Understanding elevated PSA levels.
Understanding elevated PSA levels can help alleviate a misconception that prostate cancer is always responsible. In reality, elevated PSA levels have been connected to several prostate conditions, as well as common non-medical factors. Current recommendations suggest that men should begin prostate cancer screening in their 50s. For African American men and those with a family history of prostate cancer, screening should start by the age of 40.
Prostate cancer is not the only cause for elevated PSA levels.
Several non-cancerous factors can contribute to elevated PSA levels:
- For men under 50, the most common cause is prostatitis, an infection of the prostate gland that can be bacterial or non-bacterial. Many cases of bacterial prostatitis can be cured by a regimen of antibiotics. The most common form of infection – non-bacterial prostatitis – does not respond to antibiotics.
- Another common cause of elevated PSA levels is having a medical procedure or using a medical device. Catheterization can cause a significant jump in PSA levels, as can a simple digital rectal exam (DRE) of the prostate. After performing a DRE, it may take up to two weeks for PSA to return to pre-exam levels.
- Benign prostate hyperplasia (BPH), or an enlarged prostate, can also cause PSA levels to rise. This occurs as the overgrowth of prostate tissue produces more PSA. An enlarged, non-cancerous prostate can be evaluated and treated to reduce tissue growth and eliminate bothersome symptoms.
- Urinary tract infections irritate the prostate and can cause PSA levels to rise.
- Age can also contribute to higher PSA levels. Normal PSA ranges will differ depending on the age group of men being screened.
While elevated PSA levels may be a useful indicator for certain conditions, it is far from the only factor that should be taken into consideration.
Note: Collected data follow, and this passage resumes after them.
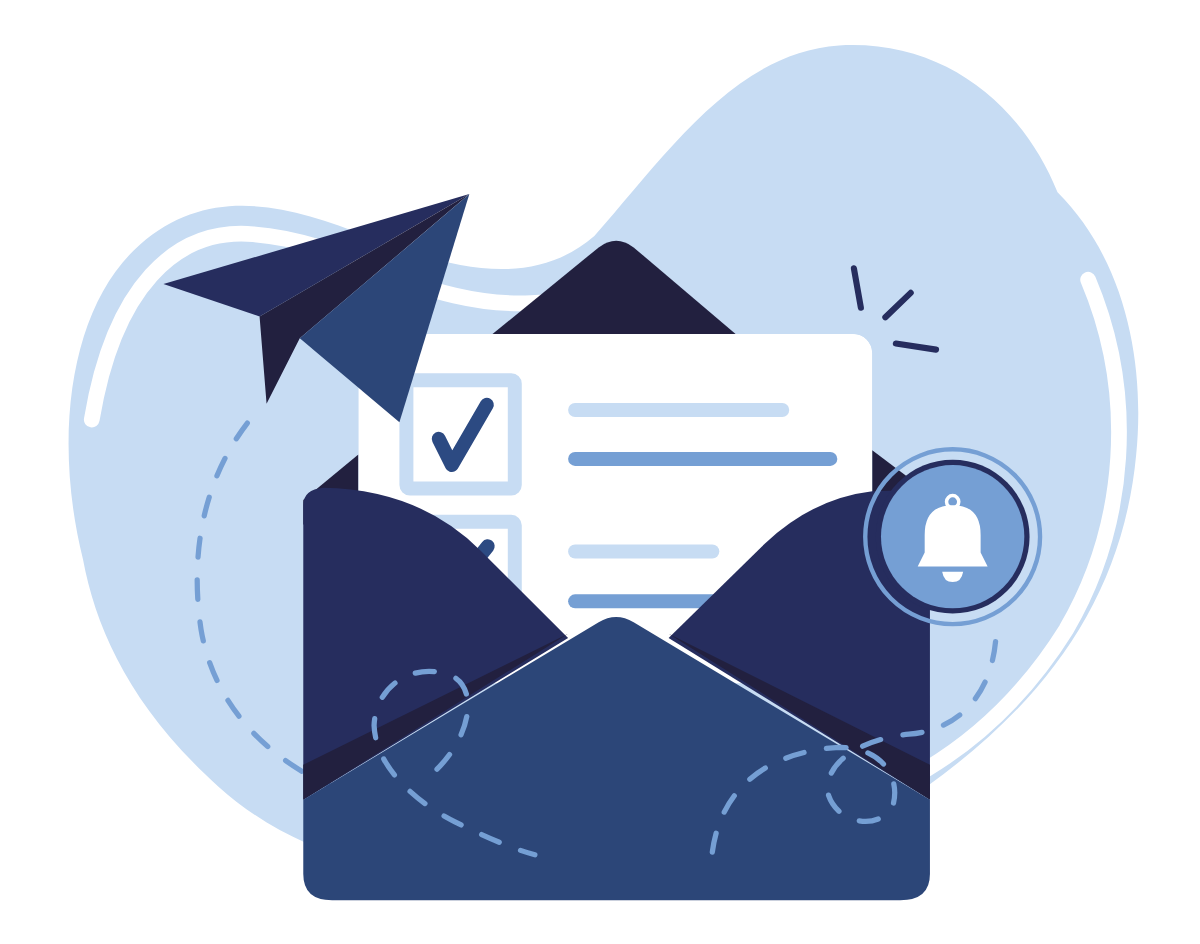
<!DOCTYPE html>
<html lang="en">
<head>
<meta charset="utf-8">
<title>Mail Notification</title>
<link rel="stylesheet" href="https://fonts.googleapis.com/css2?family=Inter&display=swap">
<style>
  :root {
    --sky: #c7dcf3;
    --paper: #ffffff;
    --ink: #22203f;
    --navy: #262d5e;
    --royal: #2c4678;
    --steel: #759fd4;
    --check: #2c4a82;
  }
  html, body { margin: 0; padding: 0; overflow: hidden; background: var(--paper); font-family: "Inter", sans-serif; }
  .canvas { display: block; width: 1200px; height: 944px; }
  .trail { fill: none; stroke: var(--steel); stroke-width: 6; stroke-linecap: round; stroke-dasharray: 22 26; }
  .highlight { fill: none; stroke: var(--paper); stroke-width: 18; stroke-linecap: round; }
  .line-light { stroke: var(--sky); stroke-width: 16; stroke-linecap: round; }
  .line-mid { stroke: var(--steel); stroke-width: 16; stroke-linecap: round; }
  .spark { stroke: var(--navy); stroke-width: 7; stroke-linecap: round; }
</style>
</head>
<body>
<svg class="canvas" viewBox="0 0 1373 1080" xmlns="http://www.w3.org/2000/svg" role="img" aria-label="Open envelope with checklist, paper plane and notification bell">
  <defs>
    <g id="checkbox">
      <rect x="465" y="0" width="124" height="124" fill="var(--paper)" stroke="var(--sky)" stroke-width="16" rx="4"/>
    </g>
    <clipPath id="letter-clip"><rect x="410" y="382" width="588" height="400" rx="22"/></clipPath>
  </defs>

  <!-- background blob -->
  <path fill="var(--sky)" d="M95 640 C60 500 80 350 160 280 C240 210 330 235 420 270 C520 310 610 330 680 270 C760 180 840 60 960 52 C1080 45 1170 120 1210 220 C1290 300 1310 420 1300 520 C1285 680 1200 800 1060 900 C900 1010 760 1040 600 1020 C440 1000 340 980 250 900 C150 810 110 720 95 640 Z"/>
  <path class="highlight" d="M105 480 C130 330 200 260 290 268 C380 275 440 320 520 338 C580 352 640 350 680 330"/>
  <path class="highlight" d="M1245 320 C1300 450 1290 600 1220 720 C1170 800 1110 850 1060 880"/>

  <!-- trails behind envelope -->
  <path class="trail" d="M283 484 C240 540 215 620 230 720 C245 810 310 870 380 900 C430 920 480 900 500 880"/>

  <!-- envelope back -->
  <path fill="var(--ink)" d="M560 385 L685 283 Q705 268 725 283 L845 385 Z"/>
  <path fill="var(--ink)" d="M410 520 L347 572 L347 600 L410 600 Z"/>
  <path fill="var(--ink)" d="M998 515 L1064 565 L1064 600 L998 600 Z"/>

  <!-- letter -->
  <g clip-path="url(#letter-clip)">
    <rect x="410" y="382" width="588" height="400" rx="22" fill="var(--paper)"/>
    <use href="#checkbox" transform="translate(0 435)"/>
    <use href="#checkbox" transform="translate(0 597)"/>
    <path d="M502 502 L517 532 L557 463" fill="none" stroke="var(--check)" stroke-width="16" stroke-linecap="round" stroke-linejoin="round"/>
    <path d="M530 660 L558 625" fill="none" stroke="var(--check)" stroke-width="16" stroke-linecap="round"/>
    <line class="line-light" x1="658" y1="469" x2="895" y2="469"/>
    <line class="line-mid" x1="658" y1="525" x2="950" y2="525"/>
    <line class="line-light" x1="658" y1="631" x2="815" y2="631"/>
    <line class="line-mid" x1="658" y1="688" x2="900" y2="688"/>
  </g>

  <!-- envelope front -->
  <path fill="var(--navy)" d="M347 578 Q347 560 370 558 Q480 560 550 630 L650 730 L347 915 Z"/>
  <path fill="var(--navy)" d="M1064 578 L1064 915 L765 730 L875 622 Q930 570 998 562 L1064 560 Z"/>
  <path fill="var(--ink)" d="M347 875 L650 725 L347 915 Z"/>
  <path fill="var(--ink)" d="M1064 875 L765 725 L1064 915 Z"/>
  <path fill="var(--royal)" d="M347 915 L685 712 Q705 700 725 712 L1064 915 L1064 1000 Q1064 1030 1030 1030 L380 1030 Q347 1030 347 1000 Z"/>

  <!-- trails over envelope -->
  <path class="trail" d="M500 880 C540 840 545 790 520 775 C480 755 430 780 428 830 C430 880 480 920 520 940 C560 960 590 972 612 978"/>
  <path class="trail" d="M815 975 C825 900 880 860 960 855 C1010 855 1030 890 1022 920 C1010 950 960 945 948 910 C940 870 990 845 1040 840 C1100 835 1140 790 1140 715"/>

  <!-- paper plane -->
  <path fill="var(--navy)" d="M187 325 L537 222 L297 362 Z"/>
  <path fill="var(--ink)" d="M297 362 L537 222 L343 387 L305 462 Z"/>
  <path fill="var(--royal)" d="M343 387 L537 222 L457 483 Z"/>

  <!-- notification sparks -->
  <line class="spark" x1="977" y1="307" x2="985" y2="352"/>
  <line class="spark" x1="1042" y1="335" x2="1013" y2="363"/>
  <line class="spark" x1="1025" y1="393" x2="1071" y2="400"/>

  <!-- notification bell -->
  <g class="bell-badge">
    <circle cx="1090" cy="614" r="100" fill="none" stroke="var(--steel)" stroke-width="5"/>
    <circle cx="1090" cy="614" r="88" fill="var(--navy)"/>
    <circle cx="1090" cy="614" r="82" fill="var(--steel)"/>
    <circle cx="1090" cy="574" r="7" fill="none" stroke="var(--paper)" stroke-width="4"/>
    <path fill="var(--paper)" d="M1058 612 Q1058 578 1090 578 Q1122 578 1122 612 L1122 632 L1130 648 L1050 648 L1058 632 Z"/>
    <path fill="var(--paper)" d="M1078 654 L1102 654 Q1100 666 1090 666 Q1080 666 1078 654 Z"/>
  </g>
</svg>
</body>
</html>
If you have any questions or concerns about PSA levels or your prostate health, contact Urology Austin to schedule an appointment.